Will Eisner was a true pioneer of the comic book medium, and his series The Spirit pushed the boundaries of comic book storytelling, adding to the possibilities of what a panel (or page of panels) can do.
Sadly, I don’t own any Eisner books. I’ve read some, thanks to the local library system, and I remember being impressed. But since I have no examples at the ready for review purposes, I’ll go with the next best thing…
DC Comics acquired the rights to the Spirit at some point and launched a new series written and drawn by the great Darwyn Cooke, perhaps the most fitting successor to carry on the character. Cooke really captured the, er … (dammit, the perils of quickly writing a review a day…) captured the spirit of an Eisner book (I’m hanging my head in shame).

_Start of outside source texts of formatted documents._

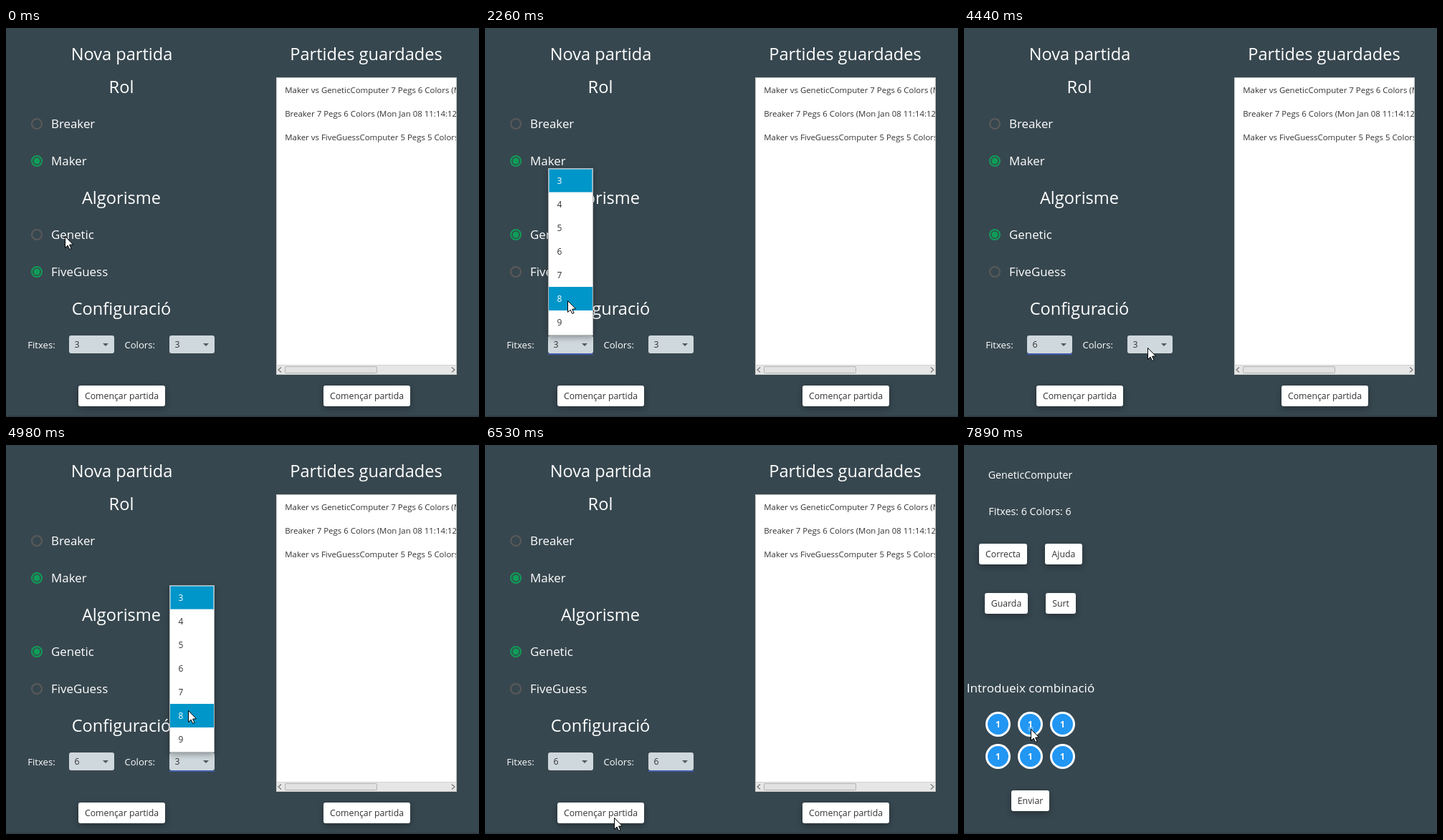
An HTML page with a canvas that plays this animation: 660 by 544 pixels, repeating every 8 s.

```html
<!DOCTYPE html>
<html lang="ca">
<head>
<meta charset="utf-8">
<title>Nova partida</title>
<style>
html, body { margin: 0; overflow: hidden; background: #37474f; }
canvas { display: block; }
</style>
</head>
<body>
<canvas id="stage" width="660" height="544"></canvas>
<script>
const ctx = document.getElementById('stage').getContext('2d');
const LOOP = 8000, SAMPLE = 133;
const INK = '#333', BLUE = '#0096c9';

// Moments of the clicks that change the interface.
const CLICK = {
  genetic: 420, openPegs: 1480, pickPegs: 3510, focusColors: 4590,
  openColors: 4710, pickColors: 5630, start: 6650, askCode: 6800, press: 7890
};

// Pointer strokes: start time, end time, destination.
const strokes = [
  [160, 160, 38, 327],
  [300, 300, 41, 291],
  [540, 780, 125, 411],
  [1060, 1060, 129, 430],
  [1210, 1360, 138, 446],
  [1870, 1990, 115, 405],
  [2140, 2260, 115, 381],
  [2820, 3120, 111, 317],
  [3630, 4050, 274, 470],
  [4170, 4290, 261, 451],
  [4440, 4440, 256, 447],
  [4830, 5100, 254, 362],
  [5240, 5360, 253, 325],
  [5900, 6260, 183, 522],
  [6410, 6410, 180, 521],
  [7230, 7470, 124, 451],
  [7630, 7890, 93, 397]
];

// Each stroke slows towards its end; the pointer is sampled at a fixed rate.
function pointerAt(t) {
  let x = 82, y = 291;
  for (const [start, end, toX, toY] of strokes) {
    if (t < start) break;
    const steps = Math.round((end - start) / SAMPLE);
    const done = Math.min(steps, Math.floor((t - start) / SAMPLE + .1));
    const ease = 1 - (1 - (done + 1) / (steps + 1)) ** 2;
    x += (toX - x) * ease;
    y += (toY - y) * ease;
  }
  return [Math.round(x), Math.round(y)];
}

function text(str, x, y, size, color = '#fff', align = 'left', weight = 400) {
  ctx.font = `${weight} ${size}px "Open Sans", "Noto Sans", sans-serif`;
  ctx.fillStyle = color;
  ctx.textAlign = align;
  ctx.fillText(str, x, y);
}

function rect(x, y, w, h, color) {
  ctx.fillStyle = color;
  ctx.fillRect(x, y, w, h);
}

function roundRect(x, y, w, h, r, color) {
  ctx.fillStyle = color;
  ctx.beginPath();
  ctx.roundRect(x, y, w, h, r);
  ctx.fill();
}

function disc(x, y, r, color) {
  ctx.fillStyle = color;
  ctx.beginPath();
  ctx.arc(x, y, r, 0, 7);
  ctx.fill();
}

function raised(x, y, w, h, r, color) {
  ctx.save();
  ctx.shadowColor = 'rgba(0,0,0,.32)';
  ctx.shadowBlur = 8;
  ctx.shadowOffsetY = 3;
  roundRect(x, y, w, h, r, color);
  ctx.restore();
}

function polygon(points, color) {
  ctx.beginPath();
  points.forEach(([x, y]) => ctx.lineTo(x, y));
  ctx.closePath();
  ctx.fillStyle = color;
  ctx.fill();
}

function button(label, x, y, w) {
  raised(x, y, w, 29, 3, '#fff');
  text(label, x + w / 2, y + 19, 12.3, INK, 'center');
}

function radio(label, y, selected) {
  ctx.strokeStyle = selected ? '#0f9d58' : '#5a5a5a';
  ctx.lineWidth = 2;
  ctx.beginPath();
  ctx.arc(43, y, 7, 0, 7);
  ctx.stroke();
  if (selected) disc(43, y, 4.5, '#0f9d58');
  text(label, 63, y + 6, 16.9);
}

function combo(x, value, focused) {
  roundRect(x, 430, 63, 25, 3, '#cfd8dc');
  text(value, x + 7.5, 447, 12.3, INK);
  polygon([[x + 47, 441], [x + 55, 441], [x + 51, 445]], '#4f5a5f');
  if (focused) rect(x, 455, 63, 2, '#4059a9');
  else rect(x + 1, 455, 61, 1, '#3a4448');
}

function popup(x, px, py) {
  raised(x, 196, 63, 234, 0, '#b4b8ba');
  rect(x + 1, 197, 61, 232, '#fff');
  const hover = px > x && px < x + 63 ? Math.floor((py - 197) / 33) : -1;
  for (let i = 0; i < 7; i++) {
    const y = 197 + i * 33, lit = i === 0 || i === hover;
    if (lit) rect(x + 1, y, 61, 33, BLUE);
    text(i + 3, x + 12.5, y + 21, 12, lit ? '#fff' : INK);
  }
  ctx.strokeStyle = '#6fc0de';
  ctx.lineWidth = 1;
  ctx.strokeRect(x + 1.5, 197.5, 60, 32);
}

function chevron(x, dir) {
  ctx.beginPath();
  ctx.moveTo(x - 2 * dir, 474.5);
  ctx.lineTo(x + 2 * dir, 478);
  ctx.lineTo(x - 2 * dir, 481.5);
  ctx.strokeStyle = '#777';
  ctx.lineWidth = 1.2;
  ctx.stroke();
}

function savedList() {
  rect(377, 69, 252, 416, '#c8c8c8');
  rect(378, 70, 250, 414, '#fff');
  ctx.save();
  ctx.beginPath();
  ctx.rect(378, 70, 250, 400);
  ctx.clip();
  ['Maker vs GeneticComputer 7 Pegs 6 Colors (Mon',
   'Breaker 7 Pegs 6 Colors (Mon Jan 08 11:14:12',
   'Maker vs FiveGuessComputer 5 Pegs 5 Colors (Mon'
  ].forEach((row, i) => text(row, 389.2, 91 + i * 33, 11.45, INK));
  ctx.restore();
  rect(378, 471, 250, 13, '#e6e6e6');
  rect(378, 471, 250, 1, '#d2d2d2');
  roundRect(389, 473, 129, 10, 2, '#b4b4b4');
  roundRect(390, 474, 127, 8, 1, '#e2e2e2');
  chevron(382, -1);
  chevron(624, 1);
}

function setupScreen(t, px, py) {
  const title = (str, x, y) => text(str, x, y, 23.6, '#fff', 'center');
  title('Nova partida', 161.5, 45);
  title('Rol', 161, 91);
  title('Algorisme', 161, 246);
  title('Configuració', 161, 401);
  title('Partides guardades', 502.5, 45);

  const genetic = t >= CLICK.genetic;
  radio('Breaker', 134, false);
  radio('Maker', 186, true);
  radio('Genetic', 289, genetic);
  radio('FiveGuess', 341, !genetic);

  text('Fitxes:', 30.3, 448, 13.1);
  text('Colors:', 165.4, 448, 13.1);
  combo(88, t < CLICK.pickPegs ? 3 : 6, t >= CLICK.openPegs && t < CLICK.focusColors);
  combo(228, t < CLICK.pickColors ? 3 : 6, t >= CLICK.focusColors);

  savedList();
  button('Començar partida', 101, 500, 121);
  button('Començar partida', 443, 500, 121);
  if (t >= CLICK.openPegs && t < CLICK.pickPegs) popup(88, px, py);
  if (t >= CLICK.openColors && t < CLICK.pickColors) popup(228, px, py);
}

function gameScreen(t) {
  text('GeneticComputer', 92.5, 47, 14.25, '#fff', 'center');
  text('Fitxes: 6 Colors: 6', 92, 98, 14.25, '#fff', 'center');
  button('Correcta', 21, 138, 67);
  button('Ajuda', 113, 138, 52);
  button('Guarda', 29, 207, 60);
  button('Surt', 114, 207, 42);
  if (t < CLICK.askCode) return;

  text('Introdueix combinació', 93, 346, 17.1, '#fff', 'center');
  for (let i = 0; i < 6; i++) {
    const x = 47.5 + (i % 3) * 45, y = 390.5 + Math.floor(i / 3) * 45;
    disc(x, y, 17.5, '#fff');
    disc(x, y, 14.5, '#2196f3');
    text(1, x, y + 4.5, 12, '#fff', 'center', 700);
  }
  if (t >= CLICK.press) disc(93, 397, 4, 'rgba(255,255,255,.25)');
  button('Enviar', 66, 483, 53);
}

function drawPointer(x, y) {
  ctx.save();
  ctx.translate(x + .5, y + .5);
  polygon([[0, 0], [0, 16], [3.6, 12.6], [6.2, 18], [8.6, 17], [6.1, 11.7], [11, 11.3]], '#fff');
  ctx.strokeStyle = '#000';
  ctx.lineWidth = 1;
  ctx.stroke();
  ctx.restore();
}

function draw(t) {
  const [px, py] = pointerAt(t);
  rect(0, 0, 660, 544, '#37474f');
  rect(0, 542, 660, 2, 'rgba(0,0,0,.12)');
  if (t < CLICK.start) setupScreen(t, px, py);
  else gameScreen(t);
  drawPointer(px, py);
}

const begin = performance.now();
function tick() {
  draw((performance.now() - begin) % LOOP);
  requestAnimationFrame(tick);
}
tick();
</script>
</body>
</html>
```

Basically, the Spirit is a masked vigilante crimefighter who operates with the cooperation of the police commissioner (and dates his daughter). He used to be a detective, until he was killed (or maybe “killed” – I don’t recall the exact origin), and he came back as the anonymous Spirit. The stories range from lighthearted action to darker noir.
In #2 of Cooke’s series, we see a mix of that range, a sort of “lighter side of noir.” Recurring femme fatale P’Gell strikes again, with her usual modus operandi of marrying wealthy men and then killing them and stealing their fortunes. Cooke adds details to her backstory, giving her a bit more depth with a first marriage that was legit but ended tragically.
There’s plenty of humor along the way, though. For example, the Spirit poses as a blind man to gain entry into a shindig…and then the guards, while beating him up, call him out on that very not-PC act.
The most direct tribute to Eisner each issue appears in the opening splash panel, a two-page spread featuring an inventive layout with some symbolism. In the case of #2, we see a large image of P’Gell lounging across the pages, dangling a tiny Spirit toy. It says much about her in a primarily visual manner.
So, sorry I don’t have an actual Eisner Spirit comic to share, but the Cooke Spirit comics are worth a look, too.
(And just pretend the movie doesn’t exist. What movie? Exactly.)
Writer/Penciler: Darwyn Cooke
Inker: J. Bone
Publisher: DC Comics
How to Read It: back issues; included in The Spirit, Vol. 1 (TPB)
Appropriate For: ages 12 and up